Problems associated with democracy
In my previous blog with the title “liberals versus conservatives” I explained the government and its responsibility to society and also how liberals and democrats believe the state should function in society. The blog was able to create public discourse on social media and that was the point of the article. To be consistent with sustaining the public discourse I will unpack on the problems that are associated with democracy.
Government exercises authority over people to create a society that is organised in a way that the elected officials envisage. There is a political struggle between different parties to lead in government as elected officials. The struggle varies in different countries and can either be armed or peaceful. The struggle is won by one party that represents an ideological view of a particular class, tribe, group or individuals and once inaugurated to lead in government the winning party has a responsibility to meet the expectations of its electorate. Let’s say party X won with 55% and party Y lost with 45% the social and economic policies of party X will be imposed on party Y. It is this factor of democracy that leads to social unrest and violent strikes because party Y resists the imposition of laws that they disagree with and do so by striking. Democracy is a chef of social unrest because every protest has an element of a political motive force. Another factor is that the voter turnout of eligible voters is very low in many countries. For example in 1994 85.53% of the eligible voters in South Africa voted, the figure has dropped to 59.34% in 2014 of eligible voters that voted. This is an indication that citizens are losing interest and faith in democracy to be able to address their pressing problems.

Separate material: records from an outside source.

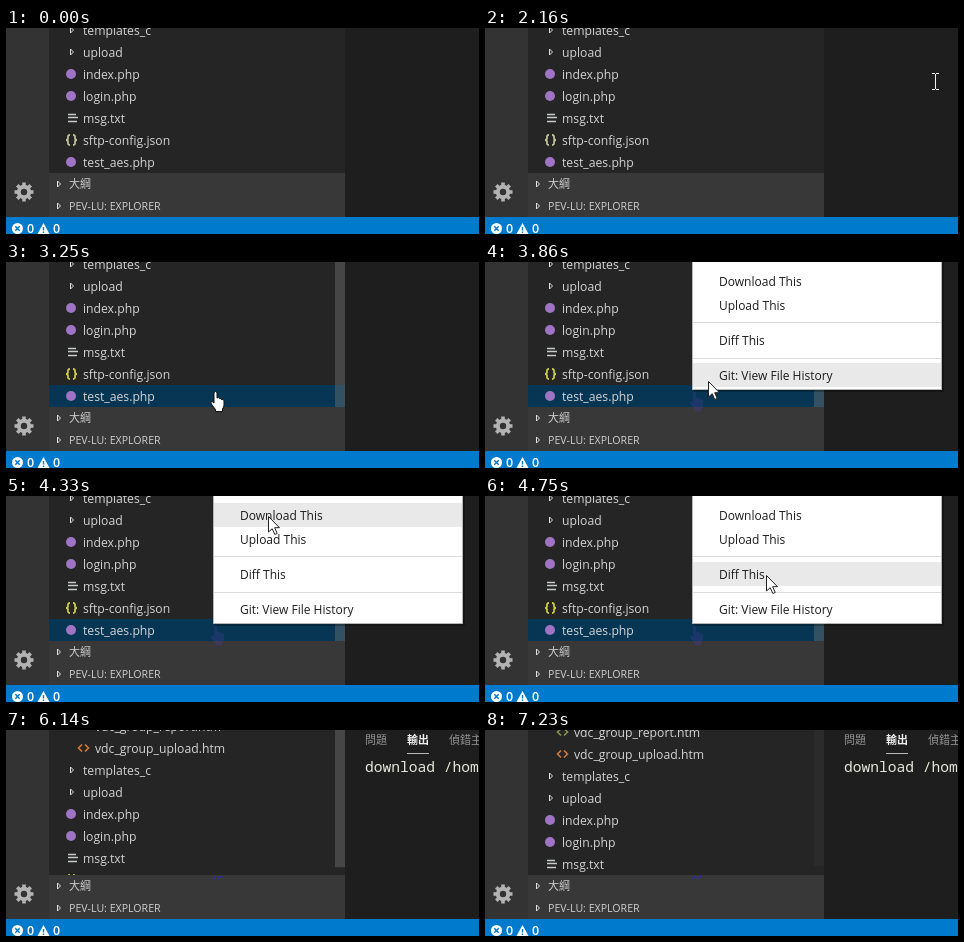
Animation, 473 px wide and 206 px high, one loop 8.67 s. Source, as an HTML page:

```html
<!DOCTYPE html>
<html lang="zh-Hant">
<head>
<meta charset="utf-8">
<title>Diff This</title>
<style>
  html, body { margin: 0; width: 100%; height: 100%; overflow: hidden; background: #1e1e1e; }
  svg { display: block; width: 473px; height: 206px; }
  text { font-family: "Open Sans", "Noto Sans CJK TC", "Noto Sans CJK", sans-serif; white-space: pre; }
  #rows text { font-size: 12.2px; font-weight: 500; fill: #d4d4d4; }
  #sections text { font-size: 10.6px; font-weight: 500; fill: #cfcfcf; }
  #status text { font-size: 12.5px; font-weight: 600; fill: #fff; }
  #menu text { font-size: 12px; fill: #1c1c1c; }
  #panel text { font-size: 11px; fill: #949494; }
  #panel .active { fill: #eee; font-weight: 700; }
  #panel .out { font: 500 14.6px "Noto Sans Mono", monospace; fill: #e6e6da; }
</style>
</head>
<body>
<svg viewBox="0 0 473 206">
  <defs>
    <path id="hand" d="M3.5 12V2.2Q3.5.5 5 .5T6.5 2.2V7Q8 6 9 7.5Q10.8 6.5 11 8.5Q13.5 7.5 13.5 10V14Q13.5 16 12 18V20.5H5V18.5L.8 13Q-.5 10.5 1.5 10.5Z"/>
  </defs>
  <rect width="473" height="206" fill="#1e1e1e"/>
  <g id="panel">
    <text x="359" y="14">問題</text>
    <text x="401" y="14" class="active">輸出</text>
    <text x="443" y="14">偵錯主控台</text>
    <path d="M401 23.5H423" stroke="#b8b8b8"/>
    <text x="359" y="42" class="out">download /home</text>
  </g>

  <rect x="43" width="296" height="189" fill="#252526"/>
  <rect id="hover" x="43" width="296" height="22" fill="#2a2d2e"/>
  <rect id="picked" x="43" y="123" width="296" height="22" fill="#073655"/>
  <g id="rows"></g>
  <rect id="slider" x="329" width="10" fill="#797979"/>

  <g id="sections">
    <rect x="43" y="145" width="296" height="44" fill="#383838"/>
    <path d="M51.5 153L54.5 156L51.5 159ZM51.5 175L54.5 178L51.5 181Z" fill="none" stroke="#e0e0e0"/>
    <text x="63" y="160" style="font-size:11px">大綱</text>
    <text x="63" y="182">PEV-LU: EXPLORER</text>
  </g>
  <use id="ghost" href="#hand" x="204.5" y="129" fill="#4b3a9c" opacity=".3"/>
  <path id="marks" d="M207 149.5L210 146M212 149.5L213 147L217 146.5" fill="none" stroke="#30309a" stroke-width="1.4"/>

  <rect width="43" height="189" fill="#333"/>
  <g transform="translate(18 164)" stroke="#b3b3b3" fill="none">
    <circle r="5.2" stroke-width="4"/>
    <g id="teeth" stroke-width="3.6"></g>
  </g>

  <g id="status">
    <rect y="189" width="473" height="17" fill="#007acc"/>
    <circle cx="11.5" cy="200.5" r="5.5" fill="#fff"/>
    <path d="M9.3 198.3L13.7 202.7M13.7 198.3L9.3 202.7" stroke="#007acc" stroke-width="1.5"/>
    <text x="21" y="205">0</text>
    <path d="M37.5 195L43.5 206H31.5Z" fill="#fff"/>
    <path d="M37.5 199V202.5M37.5 203.5V205" stroke="#007acc" stroke-width="1.4"/>
    <text x="47" y="205">0</text>
  </g>

  <g id="menu">
    <rect x="209" y="0" width="250" height="130" fill="#000" opacity=".3"/>
    <rect x="207.5" y="-2" width="249" height="129.5" fill="#fff" stroke="#b5b5b5"/>
    <rect id="lit" x="208" width="248" height="24" fill="#e9e9e9"/>
    <path d="M208 60.5H456M208 96.5H456" stroke="#dcdcdc"/>
  </g>

  <g id="cursor">
    <path id="beam" d="M-3-7.5H0M1-7.5H4M.5-7V8M-3 8.5H0M1 8.5H4" fill="none" stroke="#f0f0f0"/>
    <use id="point" href="#hand" x="-4.5" fill="#fff" stroke="#111"/>
    <path id="arrow" d="M.5.5V16L4.2 12.7L6.8 18.5L9.2 17.4L6.7 11.7H11.5Z" fill="#fff" stroke="#222"/>
  </g>
</svg>
<script>
const LOOP = 8670;
const $ = id => document.getElementById(id);
const NS = 'http://www.w3.org/2000/svg';

function add(parent, tag, attrs, text) {
  const el = document.createElementNS(NS, tag);
  for (const key in attrs) el.setAttribute(key, attrs[key]);
  if (text) el.textContent = text;
  parent.appendChild(el);
  return el;
}

for (let i = 0; i < 8; i++) {
  add($('teeth'), 'path', { d: 'M0-6V-9.5', transform: `rotate(${i * 45})` });
}

// Icons are drawn around their vertical centre
const line = (d, stroke, width) => g =>
  add(g, 'path', { d, stroke, 'stroke-width': width, fill: 'none' });
const tag = color => line('M76-3.5L72.5 0L76 3.5M79-3.5L82.5 0L79 3.5', color, 1.6);
const folder = line('M64.5-3L67.5 0L64.5 3Z', '#e0e0e0', 1);
const lines = line('M62-3.5H70M62-.5H72M62 3.5H71', '#c8cbca', 1.4);
const braces = line('M64-5Q61.5-5 62-2Q62 0 60 0Q62 0 62 2Q61.5 5 64 5' +
  'M67-5Q69.5-5 69-2Q69 0 71 0Q69 0 69 2Q69.5 5 67 5', 'currentColor', 1.8);
const disc = g => add(g, 'circle', { cx: 65, cy: 0, r: 5, fill: '#a074c4' });

[
  ['vdc_group_report.htm', tag('#8a8f4a'), 89],
  ['vdc_group_upload.htm', tag('#d57a35'), 89],
  ['templates_c', folder],
  ['upload', folder],
  ['index.php', disc],
  ['login.php', disc],
  ['msg.txt', lines],
  ['sftp-config.json', braces],
  ['test_aes.php', disc]
].forEach(([label, icon, x = 77], i) => {
  const row = add($('rows'), 'g', { transform: `translate(0 ${i * 22 - 42})` });
  icon(row);
  add(row, 'text', { x, y: 5 }, label);
});

const items = [['Download This', 19], ['Upload This', 43], ['Diff This', 78], ['Git: View File History', 113]];
for (const [label, y] of items) add($('menu'), 'text', { x: 234, y: y + 5 }, label);

// Steps: start time, then values held until the next step
const pointer = [
  [0, ''], [70, 'arrow', 467, 203], [170, ''],
  [2160, 'beam', 450, 53], [2240, 'beam', 443, 56], [2320, 'beam', 428, 62],
  [2400, 'beam', 403, 72], [2480, 'beam', 368, 85], [2560, 'point', 325, 99],
  [2640, 'point', 285, 111], [2720, 'point', 251, 120], [2800, 'point', 228, 125],
  [2880, 'point', 214, 128], [2950, 'point', 209, 129],
  [3630, 'arrow', 206, 129], [3710, 'arrow', 207, 129],
  [3860, 'arrow', 223, 119], [3960, 'arrow', 233, 99], [4030, 'arrow', 243, 80],
  [4110, 'arrow', 254, 48], [4330, 'arrow', 262, 20], [4410, 'arrow', 269, 3],
  [4500, 'arrow', 276, 36], [4650, 'arrow', 279, 59], [4750, 'arrow', 281, 79],
  [5200, '']
];
const scroll = [[0, 0], [5350, 8], [5430, 16], [5580, 22], [6060, 30], [6140, 38], [6220, 44]];
const sliderFade = [[0, 0], [2560, 0.4], [7230, 0.08]];

const at = (steps, t) => steps.reduce((hit, s) => s[0] <= t ? s : hit);
const show = (id, on) => { $(id).style.display = on ? '' : 'none'; };
const within = (t, a, b) => t >= a && t < b;

function render(t) {
  const [, kind, x = 0, y = 0] = at(pointer, t);
  const shift = at(scroll, t)[1];
  for (const id of ['beam', 'point', 'arrow']) show(id, id === kind);
  $('cursor').setAttribute('transform', `translate(${x} ${y})`);

  $('rows').setAttribute('transform', `translate(0 ${shift})`);
  $('rows').setAttribute('color', t < 2560 ? '#c2c19a' : '#cbcb41');
  $('slider').setAttribute('opacity', at(sliderFade, t)[1]);
  $('slider').setAttribute('height', 145 - shift * 9 / 44);

  const stale = within(t, 5200, 6060);
  show('hover', kind === 'point' || stale);
  $('hover').setAttribute('y', stale ? 79 + shift : Math.floor((y - 13) / 22) * 22 + 13);
  show('picked', within(t, 3250, 5350));

  show('menu', within(t, 3400, 5200));
  const lit = items.find(item => Math.abs(y - item[1]) <= 12);
  show('lit', lit && kind === 'arrow' && t >= 3860);
  if (lit) $('lit').setAttribute('y', lit[1] - 12);

  show('ghost', within(t, 3860, 5350));
  show('marks', t >= 5350);
  show('panel', t >= 5280);
}

const start = performance.now();
function tick() {
  render((performance.now() - start) % LOOP);
  requestAnimationFrame(tick);
}
tick();
</script>
</body>
</html>
```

Parliaments are the backbone of all democracies and people are told that the parliament is a representation of everyone in the country. In reality the people are absent in the decision making in parliament and that creates disconnection between the people and the parliamentarians. The parliamentarians are also never punished it they do not implement laws and economic objectives that they promised people in the run-up to the elections. Each MP in South Africa represents 130 000 citizens however those MPs do not consult with each of the people they represent and mainly keep links with their respective political parties and get a mandate from their political parties. We are told that the parliament is a representation of the people but the mandate that parties carry are not from the people but from their respective parties. A parliament becomes the parliament of the winning party. Another problem is that votes can be bought by the rich and that disadvantages the poor as they are unable to compete in the elections.
A political party comprises of people who share the same belief, belong to the same region, have a common perception and a common interest. The party that wins the elections then imposes its values, believes and interest to the whole country. The people who live in a country have a diversity of interests, ideas, values and temperaments and the imposition by a party that won elections is not liked by many communities. The reason why political parties are formed is to rule over a nation and not only members of the party. The existence of many political parties intensifies the struggle for power to lead in government and these results in opposition parties attempting by all means to undermine the position of the party that rules by denouncing and criticising in public on everything. In some instances the opposition parties can raise a good solution in parliament to solve a social problem and the party that rules can use its majority to reject those great suggestions because they would not want to be seen as agreeing with the opposition. A ruling party agreeing with the opposition would give the opposition the ammunition to state in public that the ruling party is useless and does what they say and use that to get some votes of the ruling party. This battle between the parties can be at the expense of higher social issues being overlooked. Opposition parties always cast doubt on the ruling party even if the achievements and plans of the ruling party may be beneficial to society. This results in members of the society being the victims of the struggle of power between the political parties. This struggle is unfortunately very destructive to the society as a whole. Another problem is that parties can be bribed from either inside or outside.
These problems associated with democracy are not only South African problems but are a global phenomenon present in all democratic countries. I would like this article to spark a debate so feel free to comment and indicate whether you agree with my explanation or not. Most importantly I would like to get some suggestions from you on how these problems can be solved or if you believe that an alternative system of governance from democracy would be better for the nation.